- **DATA LISTING**
--- START ---
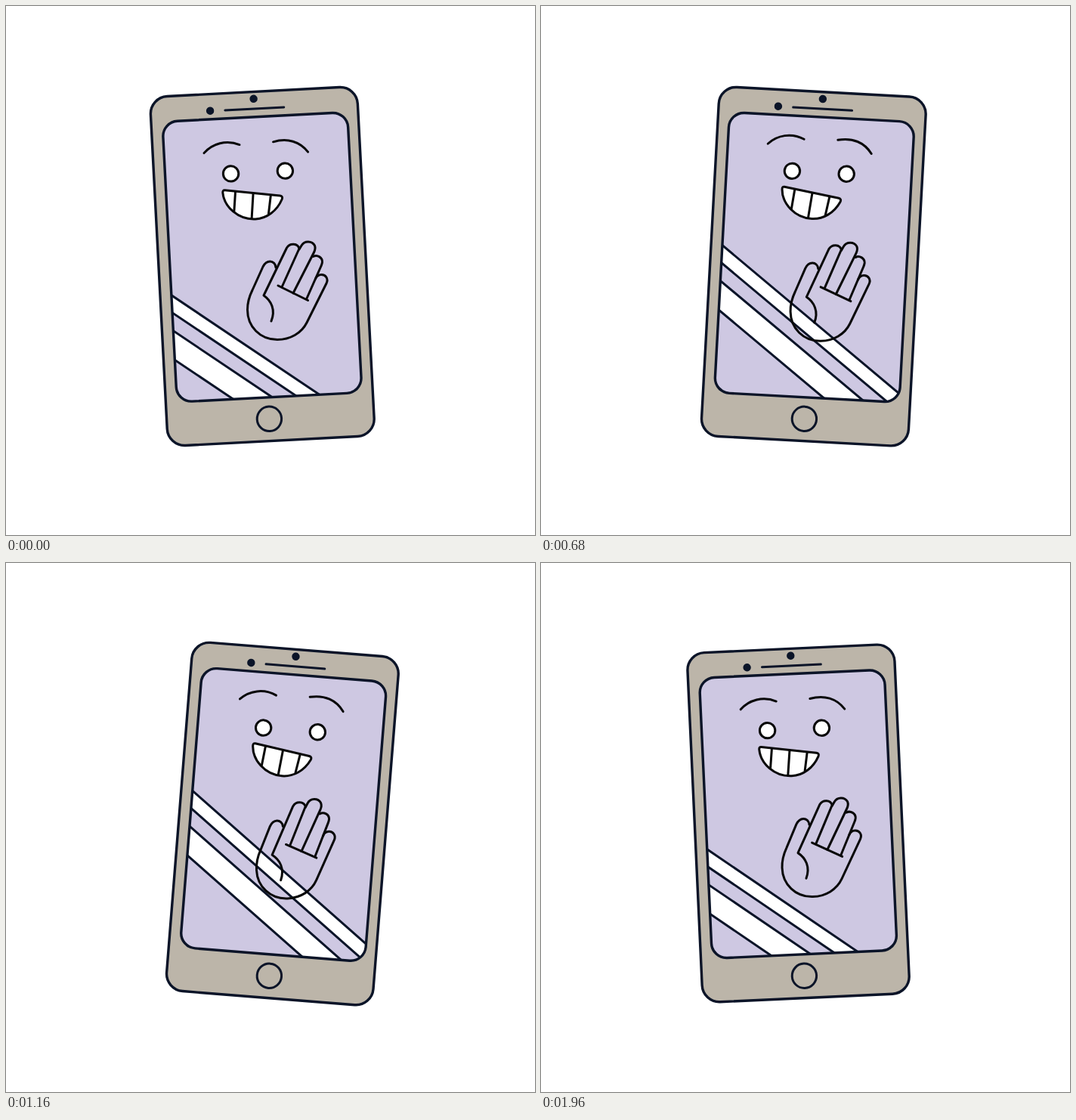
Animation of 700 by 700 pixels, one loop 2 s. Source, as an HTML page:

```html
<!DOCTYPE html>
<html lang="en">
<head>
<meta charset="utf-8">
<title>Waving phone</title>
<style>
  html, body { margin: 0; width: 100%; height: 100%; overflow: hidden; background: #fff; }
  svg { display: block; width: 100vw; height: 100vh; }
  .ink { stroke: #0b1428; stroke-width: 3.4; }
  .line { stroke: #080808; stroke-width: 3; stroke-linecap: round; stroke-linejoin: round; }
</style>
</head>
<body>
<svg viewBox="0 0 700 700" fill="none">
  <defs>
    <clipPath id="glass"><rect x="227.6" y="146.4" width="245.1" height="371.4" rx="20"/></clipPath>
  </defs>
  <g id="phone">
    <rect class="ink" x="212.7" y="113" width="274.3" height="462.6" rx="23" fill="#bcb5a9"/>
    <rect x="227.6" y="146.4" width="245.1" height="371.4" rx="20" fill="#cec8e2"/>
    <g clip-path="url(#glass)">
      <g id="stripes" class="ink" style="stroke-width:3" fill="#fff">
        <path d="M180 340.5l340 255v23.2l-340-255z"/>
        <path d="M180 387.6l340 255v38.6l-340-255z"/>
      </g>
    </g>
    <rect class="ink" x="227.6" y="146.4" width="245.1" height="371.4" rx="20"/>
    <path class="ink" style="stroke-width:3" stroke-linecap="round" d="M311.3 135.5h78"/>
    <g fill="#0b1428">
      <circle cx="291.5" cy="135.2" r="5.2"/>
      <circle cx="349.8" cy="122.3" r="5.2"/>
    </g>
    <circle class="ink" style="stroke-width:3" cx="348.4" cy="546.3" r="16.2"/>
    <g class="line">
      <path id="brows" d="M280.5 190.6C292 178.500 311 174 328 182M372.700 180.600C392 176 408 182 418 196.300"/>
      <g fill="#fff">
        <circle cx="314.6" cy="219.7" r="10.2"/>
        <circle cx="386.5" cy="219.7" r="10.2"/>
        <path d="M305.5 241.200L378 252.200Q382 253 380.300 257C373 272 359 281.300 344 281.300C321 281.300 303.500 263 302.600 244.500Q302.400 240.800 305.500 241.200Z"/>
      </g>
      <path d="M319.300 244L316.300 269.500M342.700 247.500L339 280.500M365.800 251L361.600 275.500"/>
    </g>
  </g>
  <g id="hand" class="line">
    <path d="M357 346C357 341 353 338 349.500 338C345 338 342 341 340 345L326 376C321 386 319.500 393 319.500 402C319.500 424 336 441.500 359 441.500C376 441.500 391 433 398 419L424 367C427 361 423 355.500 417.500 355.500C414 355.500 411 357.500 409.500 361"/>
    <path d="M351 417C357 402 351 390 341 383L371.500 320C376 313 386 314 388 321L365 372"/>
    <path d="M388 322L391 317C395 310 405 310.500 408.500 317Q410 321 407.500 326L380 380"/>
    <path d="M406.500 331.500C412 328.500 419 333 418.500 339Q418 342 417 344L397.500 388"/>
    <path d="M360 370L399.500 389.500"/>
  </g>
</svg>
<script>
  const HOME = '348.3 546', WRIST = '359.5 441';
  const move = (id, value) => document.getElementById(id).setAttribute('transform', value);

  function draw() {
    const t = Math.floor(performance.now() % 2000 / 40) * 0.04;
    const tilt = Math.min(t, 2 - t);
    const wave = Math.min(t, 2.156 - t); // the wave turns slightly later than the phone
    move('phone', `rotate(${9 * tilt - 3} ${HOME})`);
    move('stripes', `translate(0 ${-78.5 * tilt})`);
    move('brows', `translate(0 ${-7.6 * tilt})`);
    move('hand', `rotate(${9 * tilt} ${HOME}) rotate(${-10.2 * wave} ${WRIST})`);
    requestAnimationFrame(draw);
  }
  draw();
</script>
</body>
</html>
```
--- END ---
- **EXERCISE REQUIREMENTS**
Omit the pictures and restate the rest of the records verbatim.

- **WRITTEN SOLUTION**
Animation of 700 by 700 pixels, one loop 2 s. Source, as an HTML page:

```html
<!DOCTYPE html>
<html lang="en">
<head>
<meta charset="utf-8">
<title>Waving phone</title>
<style>
  html, body { margin: 0; width: 100%; height: 100%; overflow: hidden; background: #fff; }
  svg { display: block; width: 100vw; height: 100vh; }
  .ink { stroke: #0b1428; stroke-width: 3.4; }
  .line { stroke: #080808; stroke-width: 3; stroke-linecap: round; stroke-linejoin: round; }
</style>
</head>
<body>
<svg viewBox="0 0 700 700" fill="none">
  <defs>
    <clipPath id="glass"><rect x="227.6" y="146.4" width="245.1" height="371.4" rx="20"/></clipPath>
  </defs>
  <g id="phone">
    <rect class="ink" x="212.7" y="113" width="274.3" height="462.6" rx="23" fill="#bcb5a9"/>
    <rect x="227.6" y="146.4" width="245.1" height="371.4" rx="20" fill="#cec8e2"/>
    <g clip-path="url(#glass)">
      <g id="stripes" class="ink" style="stroke-width:3" fill="#fff">
        <path d="M180 340.5l340 255v23.2l-340-255z"/>
        <path d="M180 387.6l340 255v38.6l-340-255z"/>
      </g>
    </g>
    <rect class="ink" x="227.6" y="146.4" width="245.1" height="371.4" rx="20"/>
    <path class="ink" style="stroke-width:3" stroke-linecap="round" d="M311.3 135.5h78"/>
    <g fill="#0b1428">
      <circle cx="291.5" cy="135.2" r="5.2"/>
      <circle cx="349.8" cy="122.3" r="5.2"/>
    </g>
    <circle class="ink" style="stroke-width:3" cx="348.4" cy="546.3" r="16.2"/>
    <g class="line">
      <path id="brows" d="M280.5 190.6C292 178.500 311 174 328 182M372.700 180.600C392 176 408 182 418 196.300"/>
      <g fill="#fff">
        <circle cx="314.6" cy="219.7" r="10.2"/>
        <circle cx="386.5" cy="219.7" r="10.2"/>
        <path d="M305.5 241.200L378 252.200Q382 253 380.300 257C373 272 359 281.300 344 281.300C321 281.300 303.500 263 302.600 244.500Q302.400 240.800 305.500 241.200Z"/>
      </g>
      <path d="M319.300 244L316.300 269.500M342.700 247.500L339 280.500M365.800 251L361.600 275.500"/>
    </g>
  </g>
  <g id="hand" class="line">
    <path d="M357 346C357 341 353 338 349.500 338C345 338 342 341 340 345L326 376C321 386 319.500 393 319.500 402C319.500 424 336 441.500 359 441.500C376 441.500 391 433 398 419L424 367C427 361 423 355.500 417.500 355.500C414 355.500 411 357.500 409.500 361"/>
    <path d="M351 417C357 402 351 390 341 383L371.500 320C376 313 386 314 388 321L365 372"/>
    <path d="M388 322L391 317C395 310 405 310.500 408.500 317Q410 321 407.500 326L380 380"/>
    <path d="M406.500 331.500C412 328.500 419 333 418.500 339Q418 342 417 344L397.500 388"/>
    <path d="M360 370L399.500 389.500"/>
  </g>
</svg>
<script>
  const HOME = '348.3 546', WRIST = '359.5 441';
  const move = (id, value) => document.getElementById(id).setAttribute('transform', value);

  function draw() {
    const t = Math.floor(performance.now() % 2000 / 40) * 0.04;
    const tilt = Math.min(t, 2 - t);
    const wave = Math.min(t, 2.156 - t); // the wave turns slightly later than the phone
    move('phone', `rotate(${9 * tilt - 3} ${HOME})`);
    move('stripes', `translate(0 ${-78.5 * tilt})`);
    move('brows', `translate(0 ${-7.6 * tilt})`);
    move('hand', `rotate(${9 * tilt} ${HOME}) rotate(${-10.2 * wave} ${WRIST})`);
    requestAnimationFrame(draw);
  }
  draw();
</script>
</body>
</html>
```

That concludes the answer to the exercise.